_Extracted information_
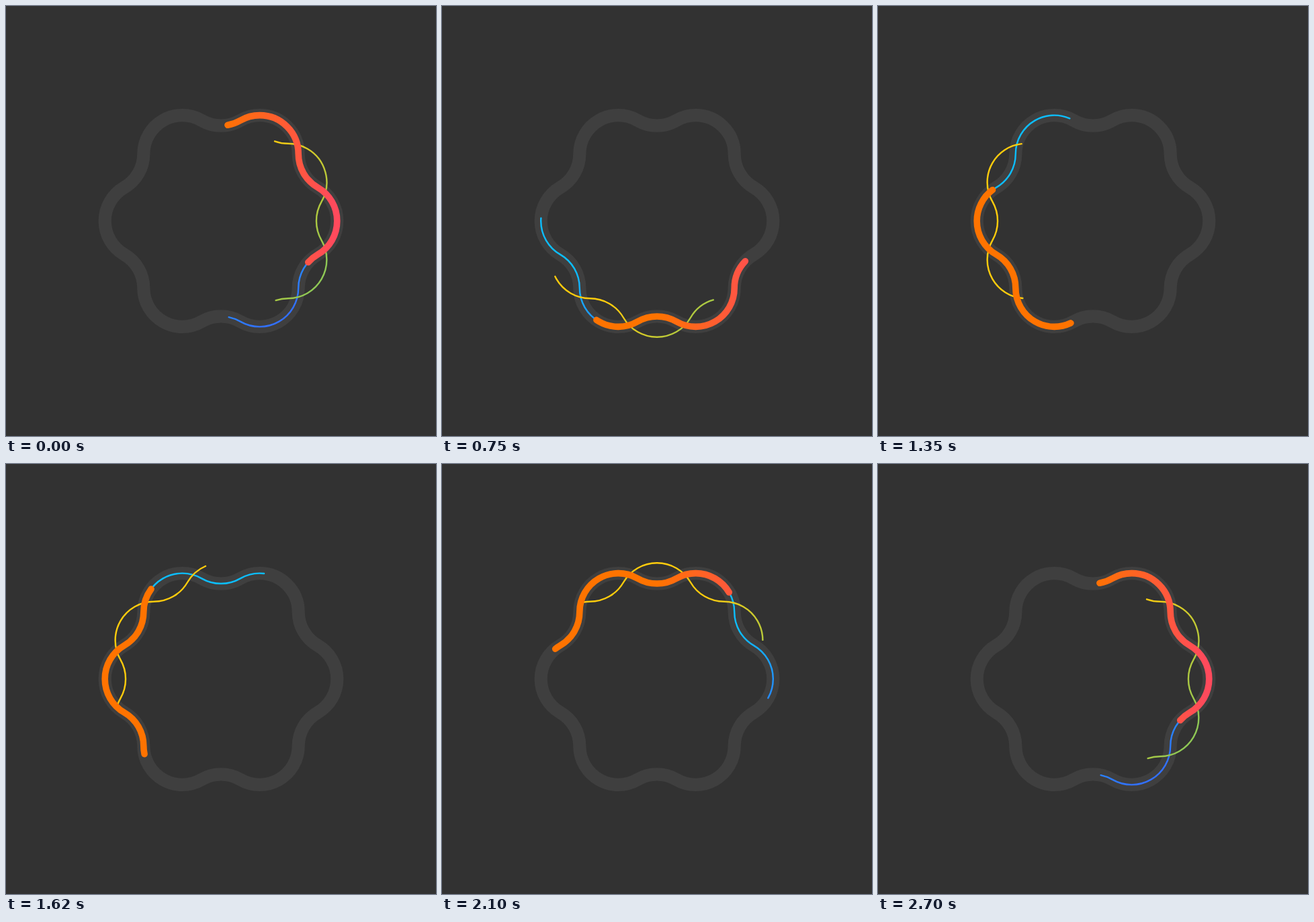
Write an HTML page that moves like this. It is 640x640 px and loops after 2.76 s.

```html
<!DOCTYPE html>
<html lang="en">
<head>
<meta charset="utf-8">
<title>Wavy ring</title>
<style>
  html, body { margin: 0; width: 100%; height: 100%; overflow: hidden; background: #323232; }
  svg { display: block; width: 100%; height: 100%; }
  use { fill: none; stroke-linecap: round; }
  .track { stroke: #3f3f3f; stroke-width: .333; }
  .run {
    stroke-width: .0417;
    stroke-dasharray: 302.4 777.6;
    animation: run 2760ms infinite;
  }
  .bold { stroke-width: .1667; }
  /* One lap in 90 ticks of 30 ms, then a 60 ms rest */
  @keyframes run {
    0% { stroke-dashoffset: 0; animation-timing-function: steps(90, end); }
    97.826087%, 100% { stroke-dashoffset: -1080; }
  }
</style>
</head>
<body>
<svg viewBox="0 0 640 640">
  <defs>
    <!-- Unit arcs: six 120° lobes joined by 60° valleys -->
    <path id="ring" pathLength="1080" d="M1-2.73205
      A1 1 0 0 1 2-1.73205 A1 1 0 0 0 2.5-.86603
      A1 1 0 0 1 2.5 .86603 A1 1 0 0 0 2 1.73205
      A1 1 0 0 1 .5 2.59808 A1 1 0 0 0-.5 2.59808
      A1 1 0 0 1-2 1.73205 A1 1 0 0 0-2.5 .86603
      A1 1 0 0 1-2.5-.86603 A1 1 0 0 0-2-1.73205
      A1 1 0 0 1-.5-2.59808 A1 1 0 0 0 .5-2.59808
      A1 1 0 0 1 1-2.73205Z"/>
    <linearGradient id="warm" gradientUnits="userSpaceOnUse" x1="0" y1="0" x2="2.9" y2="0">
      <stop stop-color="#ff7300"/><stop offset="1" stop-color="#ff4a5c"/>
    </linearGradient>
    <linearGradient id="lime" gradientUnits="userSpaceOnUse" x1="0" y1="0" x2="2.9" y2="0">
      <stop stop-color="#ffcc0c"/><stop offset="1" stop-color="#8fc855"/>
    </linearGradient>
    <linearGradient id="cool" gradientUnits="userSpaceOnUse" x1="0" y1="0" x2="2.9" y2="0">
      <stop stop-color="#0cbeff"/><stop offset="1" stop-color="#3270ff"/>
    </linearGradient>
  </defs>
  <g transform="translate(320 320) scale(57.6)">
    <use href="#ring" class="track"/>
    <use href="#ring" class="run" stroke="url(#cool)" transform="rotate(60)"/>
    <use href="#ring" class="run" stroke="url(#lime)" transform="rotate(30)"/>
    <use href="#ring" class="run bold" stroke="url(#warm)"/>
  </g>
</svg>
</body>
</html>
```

...

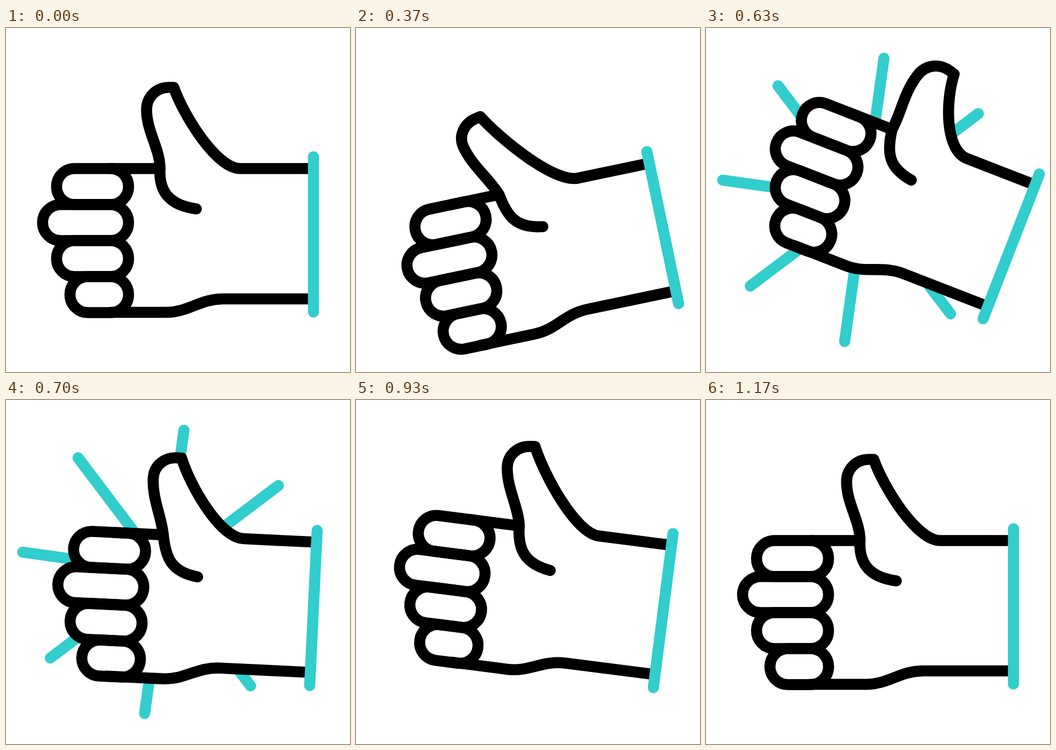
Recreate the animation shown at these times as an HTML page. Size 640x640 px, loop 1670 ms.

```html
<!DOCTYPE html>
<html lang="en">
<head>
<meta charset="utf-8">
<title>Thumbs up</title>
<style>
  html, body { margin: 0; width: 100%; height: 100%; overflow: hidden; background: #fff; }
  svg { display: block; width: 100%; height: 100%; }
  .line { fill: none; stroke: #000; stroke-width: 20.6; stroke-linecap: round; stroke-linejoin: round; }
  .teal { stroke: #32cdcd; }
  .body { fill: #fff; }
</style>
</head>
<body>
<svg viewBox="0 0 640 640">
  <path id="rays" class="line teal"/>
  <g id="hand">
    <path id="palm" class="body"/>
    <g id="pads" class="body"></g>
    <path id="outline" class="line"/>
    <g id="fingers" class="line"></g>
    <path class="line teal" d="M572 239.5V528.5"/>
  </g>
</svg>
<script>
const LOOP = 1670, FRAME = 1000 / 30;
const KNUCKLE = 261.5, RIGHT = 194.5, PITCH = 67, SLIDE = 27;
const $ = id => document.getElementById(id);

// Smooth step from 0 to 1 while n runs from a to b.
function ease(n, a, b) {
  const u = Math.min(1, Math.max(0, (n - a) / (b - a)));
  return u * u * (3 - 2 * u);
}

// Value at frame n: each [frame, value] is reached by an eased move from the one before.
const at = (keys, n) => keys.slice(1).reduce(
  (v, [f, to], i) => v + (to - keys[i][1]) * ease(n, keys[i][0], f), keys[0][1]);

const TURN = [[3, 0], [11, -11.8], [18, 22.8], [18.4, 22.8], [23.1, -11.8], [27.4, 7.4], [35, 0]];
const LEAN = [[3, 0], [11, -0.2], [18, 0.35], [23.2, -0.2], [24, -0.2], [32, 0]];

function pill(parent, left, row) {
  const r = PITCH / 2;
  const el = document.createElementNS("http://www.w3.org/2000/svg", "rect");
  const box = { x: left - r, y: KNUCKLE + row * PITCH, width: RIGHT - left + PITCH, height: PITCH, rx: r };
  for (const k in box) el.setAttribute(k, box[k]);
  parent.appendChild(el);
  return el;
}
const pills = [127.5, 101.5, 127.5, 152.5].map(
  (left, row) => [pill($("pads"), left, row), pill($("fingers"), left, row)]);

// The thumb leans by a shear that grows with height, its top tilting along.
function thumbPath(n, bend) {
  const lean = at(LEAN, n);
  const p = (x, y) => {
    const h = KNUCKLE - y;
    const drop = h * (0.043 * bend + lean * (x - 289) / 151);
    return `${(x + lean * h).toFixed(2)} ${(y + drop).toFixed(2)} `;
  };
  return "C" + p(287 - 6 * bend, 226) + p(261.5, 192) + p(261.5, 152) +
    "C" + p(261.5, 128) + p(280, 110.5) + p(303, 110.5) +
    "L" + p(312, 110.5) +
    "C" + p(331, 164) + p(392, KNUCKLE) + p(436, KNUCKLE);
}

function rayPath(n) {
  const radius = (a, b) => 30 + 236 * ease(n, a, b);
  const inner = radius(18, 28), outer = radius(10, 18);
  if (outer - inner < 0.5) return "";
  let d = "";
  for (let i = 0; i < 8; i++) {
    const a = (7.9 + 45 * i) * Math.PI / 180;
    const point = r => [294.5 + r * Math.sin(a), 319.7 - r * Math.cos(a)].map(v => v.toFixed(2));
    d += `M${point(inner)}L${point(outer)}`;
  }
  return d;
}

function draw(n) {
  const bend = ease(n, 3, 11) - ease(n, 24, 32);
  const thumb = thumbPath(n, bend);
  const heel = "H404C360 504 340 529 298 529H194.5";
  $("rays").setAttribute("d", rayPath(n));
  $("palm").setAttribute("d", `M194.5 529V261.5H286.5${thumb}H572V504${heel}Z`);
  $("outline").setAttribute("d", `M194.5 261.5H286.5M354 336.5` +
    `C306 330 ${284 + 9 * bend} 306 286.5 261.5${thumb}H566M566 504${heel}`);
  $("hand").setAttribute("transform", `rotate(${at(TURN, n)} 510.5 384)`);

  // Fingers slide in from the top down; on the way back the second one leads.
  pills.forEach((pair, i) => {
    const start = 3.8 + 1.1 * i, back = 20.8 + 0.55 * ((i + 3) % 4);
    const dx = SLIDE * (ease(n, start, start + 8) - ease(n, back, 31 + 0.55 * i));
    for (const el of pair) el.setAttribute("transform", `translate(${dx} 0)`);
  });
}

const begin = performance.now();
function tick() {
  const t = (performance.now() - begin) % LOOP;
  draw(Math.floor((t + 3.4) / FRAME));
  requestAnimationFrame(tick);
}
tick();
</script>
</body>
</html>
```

_Exercise instructions_
Your answer should be only the number of lines, in the entries above, that include "body".

_Solved exercise_
9